----- Data shown -----
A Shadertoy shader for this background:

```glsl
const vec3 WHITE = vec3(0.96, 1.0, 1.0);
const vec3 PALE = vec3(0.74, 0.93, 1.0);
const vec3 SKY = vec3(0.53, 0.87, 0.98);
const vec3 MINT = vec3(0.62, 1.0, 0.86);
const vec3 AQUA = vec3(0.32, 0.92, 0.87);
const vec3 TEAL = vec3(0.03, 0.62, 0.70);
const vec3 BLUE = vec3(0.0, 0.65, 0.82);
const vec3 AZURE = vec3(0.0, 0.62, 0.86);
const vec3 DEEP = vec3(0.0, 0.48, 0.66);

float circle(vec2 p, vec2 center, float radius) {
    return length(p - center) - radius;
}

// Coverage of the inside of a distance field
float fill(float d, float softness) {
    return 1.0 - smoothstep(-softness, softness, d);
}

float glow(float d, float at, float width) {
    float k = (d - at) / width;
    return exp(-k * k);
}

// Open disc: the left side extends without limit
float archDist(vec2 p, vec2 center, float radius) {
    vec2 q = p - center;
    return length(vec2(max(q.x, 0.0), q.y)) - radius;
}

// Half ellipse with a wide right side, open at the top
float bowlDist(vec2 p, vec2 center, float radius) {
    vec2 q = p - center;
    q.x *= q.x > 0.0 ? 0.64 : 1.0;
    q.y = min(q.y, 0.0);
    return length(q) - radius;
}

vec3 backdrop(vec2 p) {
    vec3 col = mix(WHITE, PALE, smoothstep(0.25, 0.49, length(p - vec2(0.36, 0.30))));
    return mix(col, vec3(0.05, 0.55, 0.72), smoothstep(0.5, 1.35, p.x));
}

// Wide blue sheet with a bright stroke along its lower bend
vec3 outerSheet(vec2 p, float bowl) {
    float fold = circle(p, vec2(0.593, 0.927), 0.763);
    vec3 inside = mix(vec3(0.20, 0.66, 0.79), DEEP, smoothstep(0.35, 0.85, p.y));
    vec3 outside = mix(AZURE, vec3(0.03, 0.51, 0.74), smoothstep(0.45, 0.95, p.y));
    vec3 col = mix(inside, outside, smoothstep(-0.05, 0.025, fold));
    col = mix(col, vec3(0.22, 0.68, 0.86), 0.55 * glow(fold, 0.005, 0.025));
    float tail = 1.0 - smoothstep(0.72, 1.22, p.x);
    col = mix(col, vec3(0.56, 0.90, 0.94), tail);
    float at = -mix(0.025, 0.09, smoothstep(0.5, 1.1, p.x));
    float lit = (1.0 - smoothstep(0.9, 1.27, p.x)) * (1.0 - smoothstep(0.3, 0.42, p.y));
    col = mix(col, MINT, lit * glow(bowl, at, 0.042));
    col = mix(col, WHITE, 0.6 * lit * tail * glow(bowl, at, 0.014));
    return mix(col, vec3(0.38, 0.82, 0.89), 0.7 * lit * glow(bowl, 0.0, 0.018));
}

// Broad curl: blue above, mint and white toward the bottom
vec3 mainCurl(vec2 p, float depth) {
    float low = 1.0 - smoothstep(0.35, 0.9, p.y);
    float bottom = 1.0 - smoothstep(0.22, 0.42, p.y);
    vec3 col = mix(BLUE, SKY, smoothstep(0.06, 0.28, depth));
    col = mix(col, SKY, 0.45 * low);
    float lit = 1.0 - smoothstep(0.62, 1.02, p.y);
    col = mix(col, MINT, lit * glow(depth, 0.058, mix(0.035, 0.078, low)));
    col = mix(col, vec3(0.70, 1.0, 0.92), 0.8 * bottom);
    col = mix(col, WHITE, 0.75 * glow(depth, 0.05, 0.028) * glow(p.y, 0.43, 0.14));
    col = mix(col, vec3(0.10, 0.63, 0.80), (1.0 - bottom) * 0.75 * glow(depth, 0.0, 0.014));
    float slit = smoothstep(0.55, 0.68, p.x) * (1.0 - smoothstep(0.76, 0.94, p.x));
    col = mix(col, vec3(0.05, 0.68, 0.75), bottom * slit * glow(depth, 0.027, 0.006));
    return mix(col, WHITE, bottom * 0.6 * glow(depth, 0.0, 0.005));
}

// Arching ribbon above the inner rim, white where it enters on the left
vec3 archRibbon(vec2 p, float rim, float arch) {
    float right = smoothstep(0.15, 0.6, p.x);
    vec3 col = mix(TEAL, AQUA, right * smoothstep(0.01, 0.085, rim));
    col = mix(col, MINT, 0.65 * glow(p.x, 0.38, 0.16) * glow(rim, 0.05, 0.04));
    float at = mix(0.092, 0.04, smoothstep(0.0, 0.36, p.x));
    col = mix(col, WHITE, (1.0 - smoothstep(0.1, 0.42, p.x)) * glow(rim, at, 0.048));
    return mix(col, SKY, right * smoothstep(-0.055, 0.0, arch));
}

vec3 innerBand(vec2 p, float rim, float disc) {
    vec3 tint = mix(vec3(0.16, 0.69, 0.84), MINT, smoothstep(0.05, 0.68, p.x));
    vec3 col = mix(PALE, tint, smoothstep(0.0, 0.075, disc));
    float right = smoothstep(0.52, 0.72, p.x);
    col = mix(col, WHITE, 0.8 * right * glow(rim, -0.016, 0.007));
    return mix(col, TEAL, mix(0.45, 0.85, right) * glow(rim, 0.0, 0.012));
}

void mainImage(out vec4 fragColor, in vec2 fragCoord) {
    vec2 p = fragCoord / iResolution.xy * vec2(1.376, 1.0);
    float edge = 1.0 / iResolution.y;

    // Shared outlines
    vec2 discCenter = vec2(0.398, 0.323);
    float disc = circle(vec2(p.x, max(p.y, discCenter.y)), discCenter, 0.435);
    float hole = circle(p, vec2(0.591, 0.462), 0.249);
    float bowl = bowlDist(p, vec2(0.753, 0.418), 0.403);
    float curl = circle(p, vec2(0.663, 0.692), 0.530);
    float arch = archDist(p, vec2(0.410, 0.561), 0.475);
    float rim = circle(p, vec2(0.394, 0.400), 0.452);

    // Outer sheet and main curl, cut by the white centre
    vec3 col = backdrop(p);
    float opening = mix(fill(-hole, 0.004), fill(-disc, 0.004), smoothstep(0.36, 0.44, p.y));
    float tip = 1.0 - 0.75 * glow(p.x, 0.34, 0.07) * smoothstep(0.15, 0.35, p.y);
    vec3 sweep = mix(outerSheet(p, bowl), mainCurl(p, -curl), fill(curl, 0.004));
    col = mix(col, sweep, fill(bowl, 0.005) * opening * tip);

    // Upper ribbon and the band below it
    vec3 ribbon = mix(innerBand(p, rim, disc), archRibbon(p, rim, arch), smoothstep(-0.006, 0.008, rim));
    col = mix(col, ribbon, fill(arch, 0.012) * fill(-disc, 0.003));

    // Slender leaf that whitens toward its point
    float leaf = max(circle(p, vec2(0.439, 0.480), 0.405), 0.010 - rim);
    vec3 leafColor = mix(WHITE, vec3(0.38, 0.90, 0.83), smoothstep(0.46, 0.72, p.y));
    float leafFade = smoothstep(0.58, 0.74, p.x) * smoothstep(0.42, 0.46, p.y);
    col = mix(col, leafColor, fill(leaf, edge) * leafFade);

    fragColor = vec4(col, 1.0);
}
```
-----
Work instructions -
Show me all lines in the records that contain "PALE".

Answer box -
const vec3 PALE = vec3(0.74, 0.93, 1.0);
    vec3 col = mix(WHITE, PALE, smoothstep(0.25, 0.49, length(p - vec2(0.36, 0.30))));
    vec3 col = mix(PALE, tint, smoothstep(0.0, 0.075, disc));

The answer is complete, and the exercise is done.